A litigant cannot simply forum shop with the intention of circumventing South African legislation and procedures which were enacted to give effect to certain fundamental rights guaranteed in the Bill of Rights.

The basic requirements for the recognition and enforcement of a foreign judgment in South Africa were established in Jones v Kork 1995 (1) SA 677 (A), which are: 

  • the foreign court must have had international competency (jurisdiction to hear the particular matter);
  • the judgment must be final and conclusive;
  • the judgment is not contrary to public policy, this includes observing natural justice which requires that the parties were given reasonable notice of the proceedings to make representations;
  • the judgment will not be recognised if it was obtained fraudulently; and
  • the judgment does not relate to the enforcement of penal or revue law of the foreign state.

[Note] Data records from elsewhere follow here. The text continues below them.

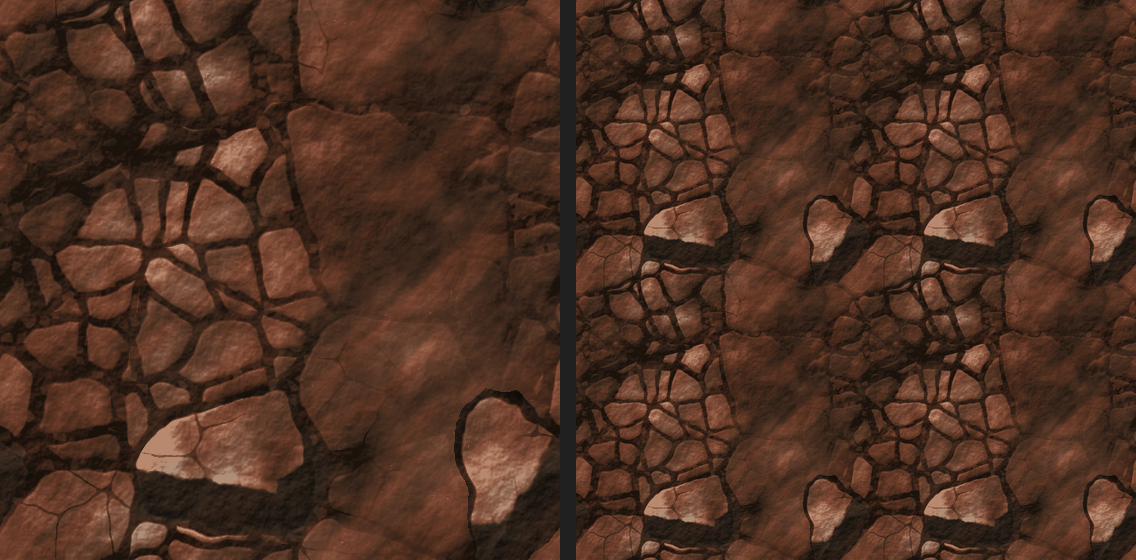
Left, the tile; right, the same tile 2 across and 2 down.
This texture is drawn by a Shadertoy shader. Its source:

```glsl
// Cracked rust-brown rock slabs, boulders and dark gravel, seamlessly tiling.

const float SLABS = 4.0;            // large stones per side
const float SHARDS = 9.0;           // fragments per side inside broken slabs
const float PEBBLES = 44.0;         // gravel cells per side
const float BROKEN_SHARE = 0.42;
const float BOULDER_SHARE = 0.42;   // of the unbroken slabs
const float WARP = 0.10;            // raggedness of the outlines
const float RELIEF = 3.2;           // strength of the surface bumps
const vec2 LIGHT = vec2(-0.5, 0.866);
const vec2 SHEEN_LOW = vec2(0.30, 0.18);
const vec2 SHEEN_HIGH = vec2(0.32, 0.93);
const float TAU = 6.28319;

const vec3 PALETTE[6] = vec3[6](
    vec3(0.10, 0.07, 0.045), vec3(0.21, 0.14, 0.10), vec3(0.30, 0.19, 0.13),
    vec3(0.40, 0.25, 0.18), vec3(0.52, 0.35, 0.27), vec3(0.68, 0.56, 0.47));
const vec3 GREY_FACE = vec3(0.17, 0.145, 0.115);

struct Stone { float edge; float facet; vec2 facing; vec2 offset; vec2 id; };

vec2 hash2(vec2 cell, float seed) {
    vec3 q = fract((cell.xyx + seed * 7.31) * vec3(0.1031, 0.1030, 0.0973));
    q += dot(q, q.yzx + 33.33);
    return fract((q.xx + q.yz) * q.zy);
}

// Value noise that wraps after "count" cells
float noise(vec2 p, vec2 count, float seed) {
    p *= count;
    vec2 i = floor(p), f = fract(p), e = vec2(1, 0);
    f = f * f * (3.0 - 2.0 * f);
    float a = hash2(mod(i, count), seed).x, b = hash2(mod(i + e, count), seed).x;
    float c = hash2(mod(i + e.yx, count), seed).x, d = hash2(mod(i + 1.0, count), seed).x;
    return mix(mix(a, b, f.x), mix(c, d, f.x), f.y);
}

float fbm(vec2 p, vec2 count, float seed) {
    float sum = 0.0, gain = 0.5;
    for (int k = 0; k < 5; k++) {
        sum += gain * noise(p, count, seed + float(k));
        count *= 2.0;
        gain *= 0.53;
    }
    return sum;
}

float smoothMin(float a, float b, float k) {
    float h = max(k - abs(a - b), 0.0) / k;
    return min(a, b) - h * h * k * 0.25;
}

// Wrapping cellular stones: border distance and a bevel that widens away from the light
Stone stones(vec2 p, float count, float seed) {
    p *= count;
    vec2 base = floor(p), f = fract(p), nearCell = vec2(0), nearest = vec2(8);
    for (int y = -1; y <= 1; y++)
    for (int x = -1; x <= 1; x++) {
        vec2 g = vec2(x, y);
        vec2 r = g + 0.05 + 0.9 * hash2(mod(base + g, count), seed) - f;
        if (dot(r, r) < dot(nearest, nearest)) { nearest = r; nearCell = g; }
    }
    Stone s = Stone(8.0, 8.0, vec2(0), nearest, mod(base + nearCell, count));
    float closest = 8.0;
    for (int y = -2; y <= 2; y++)
    for (int x = -2; x <= 2; x++) {
        vec2 g = nearCell + vec2(x, y);
        vec2 r = g + 0.05 + 0.9 * hash2(mod(base + g, count), seed) - f;
        if (x == 0 && y == 0) continue;
        vec2 dir = normalize(r - nearest);
        float d = dot(0.5 * (nearest + r), dir);
        if (d < closest) { closest = d; s.facing = dir; }
        s.edge = smoothMin(s.edge, d, 0.1);
        s.facet = min(s.facet, d / mix(0.03, 0.36, smoothstep(0.0, 1.0, -dot(dir, LIGHT))));
    }
    return s;
}

float sheen(vec2 p, vec2 centre) {
    vec2 d = fract(p - centre + 0.5) - 0.5;
    return exp(-45.0 * dot(d, d));
}

vec3 ramp(float tone) {
    float t = clamp(tone, 0.0, 1.0) * 5.0;
    int i = min(int(t), 4);
    return mix(PALETTE[i], PALETTE[i + 1], t - float(i));
}

void mainImage(out vec4 fragColor, in vec2 fragCoord) {
    vec2 p = fragCoord / iResolution.xy;
    vec2 diagonal = vec2(p.x + p.y, p.y - p.x);

    // Surface noise
    float mottle = fbm(p, vec2(5), 11.0);
    float grain = fbm(p, vec2(14), 21.0);
    float bump = grain - fbm(p + LIGHT * 0.003, vec2(14), 21.0);
    float streak = fbm(diagonal, vec2(3, 13), 31.0);
    vec2 warped = p + WARP * (vec2(fbm(p, vec2(4), 41.0), fbm(p, vec2(4), 51.0)) - 0.5);

    // Stone layout
    Stone slab = stones(warped, SLABS, 3.0);
    Stone shard = stones(warped, SHARDS, 5.0);
    vec2 trait = hash2(slab.id, 9.0);
    float broken = step(trait.x, BROKEN_SHARE);
    float boulder = (1.0 - broken) * step(trait.y, BOULDER_SHARE);
    float edge = slab.edge / SLABS, shardEdge = shard.edge / SHARDS;
    vec2 facing = slab.facing;
    if (broken > 0.5 && shardEdge < edge) { edge = shardEdge; facing = shard.facing; }
    edge -= mix(0.001, 0.013, noise(p, vec2(7), 61.0));
    float dust = smoothstep(0.1, 0.9, cos(TAU * (p.x - 0.78)) + 3.0 * (mottle - 0.5)) * (1.0 - boulder);

    // Slab tops with lit rims and hairline cracks
    float top = 0.50 + 0.7 * (mottle - 0.5) + 0.45 * (grain - 0.5) + 0.4 * (streak - 0.5);
    top += 0.16 * (hash2(slab.id, 13.0).x - 0.5) + broken * 0.18 * (hash2(shard.id, 15.0).x - 0.5);
    top -= 0.10 * dot(slab.offset, LIGHT);
    float rim = 1.0 - smoothstep(0.0, 0.014, edge);
    top += rim * (0.20 * dot(facing, LIGHT) - 0.06);
    float crack = (1.0 - smoothstep(0.0006, 0.003, shardEdge)) * smoothstep(0.42, 0.6, noise(p, vec2(6), 71.0));
    top -= 0.34 * crack * (1.0 - broken);
    top += (0.40 + 0.6 * (grain - 0.5)) * (sheen(p, SHEEN_LOW) + sheen(p, SHEEN_HIGH));

    // Boulders: bright upper plane, dark side planes
    float side = boulder * (1.0 - smoothstep(0.94, 1.04, slab.facet + 0.5 * (grain - 0.5)));
    float ridge = boulder * smoothstep(0.95, 1.05, slab.facet) * (1.0 - smoothstep(1.05, 1.3, slab.facet));
    float shade = 0.15 + 0.5 * (streak - 0.5) + 0.30 * max(dot(slab.facing, LIGHT), 0.0);
    top = mix(top + 0.12 * ridge + 0.03 * boulder, shade, side);

    // Dark soil with gravel in the gaps
    Stone pebble = stones(p, PEBBLES, 7.0);
    vec2 kind = hash2(pebble.id, 17.0);
    float gravel = smoothstep(0.08, 0.2, pebble.edge) * step(0.68, kind.x);
    float soil = 0.10 + 0.4 * (grain - 0.5) + gravel * (0.06 + 0.2 * kind.y);

    // Layers: soil, stone, drifted dust
    float tone = mix(soil, top, smoothstep(0.0, 0.005, edge));
    tone -= 0.12 * (1.0 - smoothstep(0.0, 0.03, edge)) * (1.0 - rim);
    float earth = 0.33 + 1.1 * (mottle - 0.5) + 0.6 * (streak - 0.5) + 0.3 * (grain - 0.5);
    tone = mix(tone, earth, 0.8 * dust);
    tone += RELIEF * bump * mix(1.0, 0.6, dust);
    float speck = smoothstep(0.93, 1.0, noise(p, vec2(190), 81.0)) * smoothstep(0.45, 0.7, mottle);
    tone += 0.25 * speck;

    vec3 color = ramp(tone);
    color = mix(color, GREY_FACE * (0.5 + 2.2 * tone), 0.55 * side);
    color *= mix(vec3(1), vec3(1.06, 0.96, 0.92), smoothstep(0.4, 0.65, streak));
    fragColor = vec4(color, 1.0);
}
```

In addition to the above, the court will need to satisfy itself that certain minimum standards of justice were observed by the foreign court, such as the audi alterum partem rule, which enforces the principle that every natural person or legal entity must be afforded a fair hearing and the opportunity to respond to the claims and evidence levied against them.

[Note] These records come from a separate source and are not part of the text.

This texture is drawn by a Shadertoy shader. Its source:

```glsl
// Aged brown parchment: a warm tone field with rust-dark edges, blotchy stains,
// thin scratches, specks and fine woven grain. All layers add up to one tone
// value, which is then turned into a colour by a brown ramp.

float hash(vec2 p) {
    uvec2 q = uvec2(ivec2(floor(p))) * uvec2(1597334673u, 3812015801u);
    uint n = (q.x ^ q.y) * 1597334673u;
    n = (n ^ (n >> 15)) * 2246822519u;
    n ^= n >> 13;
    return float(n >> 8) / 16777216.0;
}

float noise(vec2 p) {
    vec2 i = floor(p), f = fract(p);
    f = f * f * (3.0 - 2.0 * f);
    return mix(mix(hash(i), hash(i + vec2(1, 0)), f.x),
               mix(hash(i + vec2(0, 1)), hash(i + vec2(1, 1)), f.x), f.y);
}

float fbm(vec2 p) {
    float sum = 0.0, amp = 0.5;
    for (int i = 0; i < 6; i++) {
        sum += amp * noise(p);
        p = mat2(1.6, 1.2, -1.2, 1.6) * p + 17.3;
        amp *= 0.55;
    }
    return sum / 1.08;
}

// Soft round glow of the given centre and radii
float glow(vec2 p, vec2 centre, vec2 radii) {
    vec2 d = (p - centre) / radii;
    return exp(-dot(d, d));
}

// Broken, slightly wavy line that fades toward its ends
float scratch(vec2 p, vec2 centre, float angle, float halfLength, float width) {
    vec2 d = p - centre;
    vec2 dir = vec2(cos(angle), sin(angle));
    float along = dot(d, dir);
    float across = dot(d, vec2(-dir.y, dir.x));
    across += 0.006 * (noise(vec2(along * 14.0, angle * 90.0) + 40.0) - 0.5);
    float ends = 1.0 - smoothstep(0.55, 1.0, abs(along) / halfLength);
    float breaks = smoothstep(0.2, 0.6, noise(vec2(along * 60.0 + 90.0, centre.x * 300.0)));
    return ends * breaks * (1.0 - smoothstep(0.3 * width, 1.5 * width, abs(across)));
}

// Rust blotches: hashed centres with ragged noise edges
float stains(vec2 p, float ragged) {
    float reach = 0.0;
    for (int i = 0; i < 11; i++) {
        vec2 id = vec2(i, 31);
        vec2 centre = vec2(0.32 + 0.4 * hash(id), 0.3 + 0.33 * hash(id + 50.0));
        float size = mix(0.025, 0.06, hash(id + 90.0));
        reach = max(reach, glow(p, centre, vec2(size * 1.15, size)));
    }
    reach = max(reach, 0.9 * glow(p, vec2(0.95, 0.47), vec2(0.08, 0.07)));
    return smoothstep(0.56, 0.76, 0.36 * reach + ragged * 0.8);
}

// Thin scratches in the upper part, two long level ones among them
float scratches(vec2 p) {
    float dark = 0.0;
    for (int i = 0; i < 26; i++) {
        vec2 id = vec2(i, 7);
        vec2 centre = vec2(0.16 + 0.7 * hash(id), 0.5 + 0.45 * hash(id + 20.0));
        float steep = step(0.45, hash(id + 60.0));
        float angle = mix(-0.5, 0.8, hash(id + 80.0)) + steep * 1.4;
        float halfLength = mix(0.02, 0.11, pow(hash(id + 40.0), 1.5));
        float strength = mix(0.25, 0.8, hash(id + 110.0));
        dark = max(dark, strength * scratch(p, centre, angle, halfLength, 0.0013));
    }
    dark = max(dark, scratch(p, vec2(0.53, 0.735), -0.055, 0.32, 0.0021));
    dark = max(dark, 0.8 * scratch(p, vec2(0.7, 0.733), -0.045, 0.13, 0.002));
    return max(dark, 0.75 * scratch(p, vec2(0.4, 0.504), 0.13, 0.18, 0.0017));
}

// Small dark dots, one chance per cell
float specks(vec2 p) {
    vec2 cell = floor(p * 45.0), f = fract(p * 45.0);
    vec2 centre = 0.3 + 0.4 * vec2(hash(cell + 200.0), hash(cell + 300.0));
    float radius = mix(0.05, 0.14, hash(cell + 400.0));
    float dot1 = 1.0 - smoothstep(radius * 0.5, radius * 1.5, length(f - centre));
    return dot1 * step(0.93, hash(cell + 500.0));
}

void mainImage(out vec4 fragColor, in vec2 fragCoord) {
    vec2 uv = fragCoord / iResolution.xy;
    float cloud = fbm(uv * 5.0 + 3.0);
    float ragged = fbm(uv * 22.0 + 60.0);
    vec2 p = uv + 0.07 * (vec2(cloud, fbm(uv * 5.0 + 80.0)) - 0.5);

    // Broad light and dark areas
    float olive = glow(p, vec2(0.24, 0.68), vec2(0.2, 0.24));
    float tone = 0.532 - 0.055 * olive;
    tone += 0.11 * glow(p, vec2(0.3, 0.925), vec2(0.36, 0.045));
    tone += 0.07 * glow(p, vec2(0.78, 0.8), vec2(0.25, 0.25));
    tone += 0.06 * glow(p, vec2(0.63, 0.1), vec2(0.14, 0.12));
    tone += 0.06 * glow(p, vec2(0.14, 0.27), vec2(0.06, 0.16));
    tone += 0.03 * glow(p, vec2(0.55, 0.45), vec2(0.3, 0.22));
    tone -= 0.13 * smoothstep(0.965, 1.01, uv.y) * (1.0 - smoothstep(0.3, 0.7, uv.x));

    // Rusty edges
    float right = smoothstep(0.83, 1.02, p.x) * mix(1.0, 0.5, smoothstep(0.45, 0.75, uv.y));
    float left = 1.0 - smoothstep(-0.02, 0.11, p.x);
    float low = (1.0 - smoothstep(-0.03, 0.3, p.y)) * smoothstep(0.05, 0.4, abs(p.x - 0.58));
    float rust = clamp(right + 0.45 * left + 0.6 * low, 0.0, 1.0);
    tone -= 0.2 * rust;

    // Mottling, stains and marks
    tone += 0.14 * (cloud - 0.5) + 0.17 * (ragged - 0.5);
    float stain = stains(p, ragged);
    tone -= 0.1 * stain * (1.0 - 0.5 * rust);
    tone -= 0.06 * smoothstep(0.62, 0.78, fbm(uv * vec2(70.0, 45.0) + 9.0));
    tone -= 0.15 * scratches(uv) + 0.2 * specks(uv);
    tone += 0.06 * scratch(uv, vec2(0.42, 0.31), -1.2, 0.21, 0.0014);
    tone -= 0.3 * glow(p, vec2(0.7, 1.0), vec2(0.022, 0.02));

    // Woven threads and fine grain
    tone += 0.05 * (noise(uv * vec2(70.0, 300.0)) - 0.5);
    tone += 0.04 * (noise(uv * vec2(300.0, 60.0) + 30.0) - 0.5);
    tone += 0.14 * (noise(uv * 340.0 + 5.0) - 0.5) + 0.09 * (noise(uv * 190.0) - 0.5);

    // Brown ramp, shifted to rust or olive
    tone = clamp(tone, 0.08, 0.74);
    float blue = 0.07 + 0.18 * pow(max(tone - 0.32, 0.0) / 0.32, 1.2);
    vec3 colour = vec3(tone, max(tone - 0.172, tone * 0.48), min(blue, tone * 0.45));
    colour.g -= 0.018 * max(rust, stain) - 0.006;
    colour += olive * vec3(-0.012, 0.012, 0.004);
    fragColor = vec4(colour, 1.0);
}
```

The court’s discretion

The requirements, as crystallised in the Jones vs Kork case, are not fait accompli that a foreign judgment will be enforceable as the court has a discretion prior to giving a foreign judgment a stamp of approval for local enforcement.

There are certain foreign orders that, by virtue of the applicable South African legislative framework, may be inherently unenforceable in South Africa, for example, an eviction order obtained in a foreign jurisdiction for the eviction of an unlawful occupant residing in South Africa. This is due to the enactment of the Prevention of Illegal Eviction from and Unlawful Occupation of Land Act 19 of 1998 (PIE) which gives effect to section 26 of the Bill of Rights, namely the right to access to adequate housing.

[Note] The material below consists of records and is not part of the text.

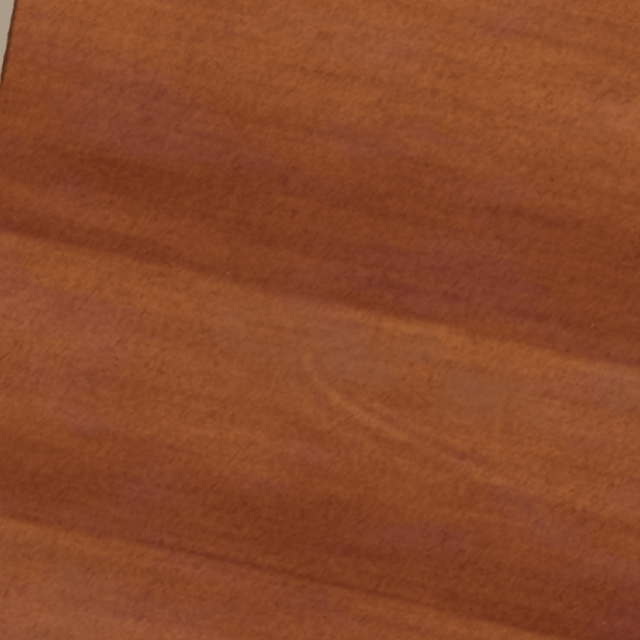
This texture is drawn by a WebGL 1 fragment shader. Its source:

```glsl
precision highp float;
// Reddish brown wooden boards with slanted grain, a flame figure and a pale corner.
uniform vec2 u_resolution;

const float SLOPE = 0.22;
const vec3 DARK = vec3(0.470, 0.220, 0.117);
const vec3 MIDDLE = vec3(0.540, 0.281, 0.150);
const vec3 LIGHT = vec3(0.622, 0.355, 0.190);
const vec3 HAZE = vec3(0.545, 0.345, 0.250);
const vec3 CHIP = vec3(0.66, 0.43, 0.32);
const vec3 PALE = vec3(0.67, 0.61, 0.54);

float hash(vec2 p) {
  vec3 q = fract(p.xyx * 0.1031);
  q += dot(q, q.yzx + 33.33);
  return fract((q.x + q.y) * q.z);
}

float noise(vec2 p) {
  vec2 cell = floor(p);
  vec2 f = fract(p);
  f = f * f * (3.0 - 2.0 * f);
  float low = mix(hash(cell), hash(cell + vec2(1.0, 0.0)), f.x);
  float high = mix(hash(cell + vec2(0.0, 1.0)), hash(cell + 1.0), f.x);
  return mix(low, high, f.y);
}

// Layered noise, centred on zero
float fbm(vec2 p) {
  float sum = 0.0;
  float weight = 0.5;
  for (int i = 0; i < 4; i++) {
    sum += weight * (noise(p) - 0.5);
    p = p * 2.03 + 17.3;
    weight *= 0.55;
  }
  return sum;
}

// Soft bell around zero
float bell(float x, float width) {
  return exp(-x * x / (width * width));
}

// Broad lightness of the three boards, from 0 to 1
float boardTone(float across, float along) {
  float lower = 0.55;
  float middle = mix(0.14, 0.64, smoothstep(0.25, 0.42, across));
  float upper = mix(0.20, 0.80, smoothstep(0.82, 1.0, across));
  upper += 0.18 * bell(across - 0.70, 0.018) * (1.0 - smoothstep(0.1, 0.7, along));
  upper -= 0.14 * bell(across - 0.77, 0.03) * (1.0 - smoothstep(0.0, 0.4, along));
  float tone = mix(lower, middle, smoothstep(0.188, 0.202, across));
  return mix(tone, upper, smoothstep(0.632, 0.648, across));
}

// Nested parabolic growth lines that open along the grain
float flame(vec2 q, float bend) {
  float d = (q.x - bend * q.y * q.y) / length(vec2(1.0, 2.0 * bend * q.y));
  float reach = smoothstep(-0.03, 0.02, q.x) * (1.0 - smoothstep(0.15, 0.5, q.x));
  float armWeight = mix(1.0, 0.4, smoothstep(-0.02, 0.04, q.y));
  return sin(d * 170.0) * exp(-abs(d - 0.01) * 30.0) * reach * armWeight;
}

// Fine roughness in short strokes that rise to the right
float pores(vec2 p) {
  vec2 slanted = vec2(p.x + p.y, p.y - p.x) + 0.008 * noise(p * 40.0);
  float rough = 0.17 * (noise(slanted * vec2(52.0, 95.0)) - 0.5);
  rough += 0.26 * (noise(slanted * vec2(95.0, 165.0) + 50.0) - 0.5);
  rough += 0.18 * (noise(p * vec2(185.0, 215.0) + 7.0) - 0.5);
  float pits = smoothstep(0.72, 0.93, noise(slanted * vec2(75.0, 120.0) + 90.0));
  return rough - 0.30 * pits * noise(p * 14.0);
}

// Sparse slanted flecks, at most one in each cell
float flecks(vec2 p, float scale, float chance) {
  vec2 cell = floor(p * scale);
  vec2 centre = 0.35 + 0.3 * vec2(hash(cell + 3.1), hash(cell + 8.7));
  vec2 q = fract(p * scale) - centre;
  vec2 slanted = vec2(q.x + q.y, q.y - q.x) * 0.707;
  float size = length(slanted * vec2(1.0, 2.0));
  return step(1.0 - chance, hash(cell + 41.0)) * (1.0 - smoothstep(0.0, 0.34, size));
}

void main() {
  vec2 p = gl_FragCoord.xy / u_resolution;
  vec2 grain = vec2(p.x - SLOPE * p.y, p.y + SLOPE * p.x);
  float warp = fbm(grain * vec2(3.0, 7.0) + 5.0);
  float across = grain.y + 0.014 * warp;

  // Boards, streaks and growth lines
  float tone = 0.02 + boardTone(across, grain.x);
  tone += 0.46 * fbm(vec2(grain.x * 2.2, across * 23.0) + 11.0);
  tone += 0.42 * fbm(vec2(grain.x * 6.0, across * 70.0) + 29.0);
  tone += 0.32 * fbm(p * 6.0 + 3.0);
  tone += 0.24 * flame(grain - vec2(0.373, 0.543) + 0.014 * warp, 19.0);

  // Seams with a light lip or a thin shadow, broken along their length
  float broken = smoothstep(0.2, 0.7, noise(vec2(grain.x * 9.0, 4.0)));
  tone += 0.20 * broken * bell(across - 0.626, 0.006);
  tone -= 0.12 * bell(across - 0.652, 0.010);
  tone -= 0.22 * broken * bell(across - 0.203, 0.005);

  tone = clamp(tone + pores(p), -0.15, 1.1);
  vec3 color = mix(DARK, MIDDLE, tone * 2.0);
  color = mix(color, LIGHT, clamp(tone * 2.0 - 1.0, 0.0, 1.0) * step(0.5, tone));
  color = mix(color, mix(MIDDLE, LIGHT, tone * 2.0 - 1.0), step(0.5, tone));

  // Violet tint and dull haze, strongest in the middle board and low corner
  float violet = smoothstep(-0.10, 0.22, fbm(grain * vec2(5.0, 13.0) + 70.0));
  color += vec3(0.0, 0.002, 0.036) * violet;
  float hazy = bell(across - 0.56, 0.09) * smoothstep(0.1, 0.7, p.x);
  hazy += bell(length(p - vec2(0.04, 0.07)), 0.13);
  hazy *= smoothstep(-0.15, 0.25, fbm(p * vec2(8.0, 13.0) + 31.0));
  color = mix(color, HAZE, 0.5 * clamp(hazy, 0.0, 1.0));

  // Rare bright chips
  color = mix(color, CHIP, 0.5 * flecks(p, 60.0, 0.003));

  // Pale wedge with a dark fringe at the upper left
  float edge = p.x - 0.18 * (p.y - 0.87);
  edge += 0.002 * (noise(p * 170.0) - 0.5);
  color *= 1.0 - 0.35 * bell(edge - 0.002, 0.004) * smoothstep(0.85, 0.88, p.y);
  color = mix(PALE, color, smoothstep(-0.003, 0.001, edge));
  gl_FragColor = vec4(color, 1.0);
}
```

The eviction laws and procedures in a foreign jurisdiction may be inconsistent with PIE, which may result in the foreign judgment conflicting with South African public policy, rendering the judgment unenforceable in South Africa.

A South African court is unlikely to rubber stamp a foreign judgment of this nature due to the procedural steps that are prescribed in terms of PIE, and due to the constitutional considerations that PIE requires a court to weigh up before granting an eviction order. As such, a litigant would be required to commence eviction proceedings afresh in South Africa, adhering to all constitutional requirements.

In the cases where jurisdiction in a South African court is not immediately competent and the debtor is a peregrinus (a debtor who does not reside in South Africa), attachment of the debtor’s property may be made in order to confer jurisdiction on a South African court. 

Although a foreign court might, in certain circumstances, have international competence, it may be a futile and a costly process to obtain a judgment in a foreign jurisdiction when considering public policy regarding its enforcement. In certain circumstances, it may be more expedient to approach a South African court initially, should it have jurisdiction to hear the matter, as it is not always greener on the other (jurisdictional) side.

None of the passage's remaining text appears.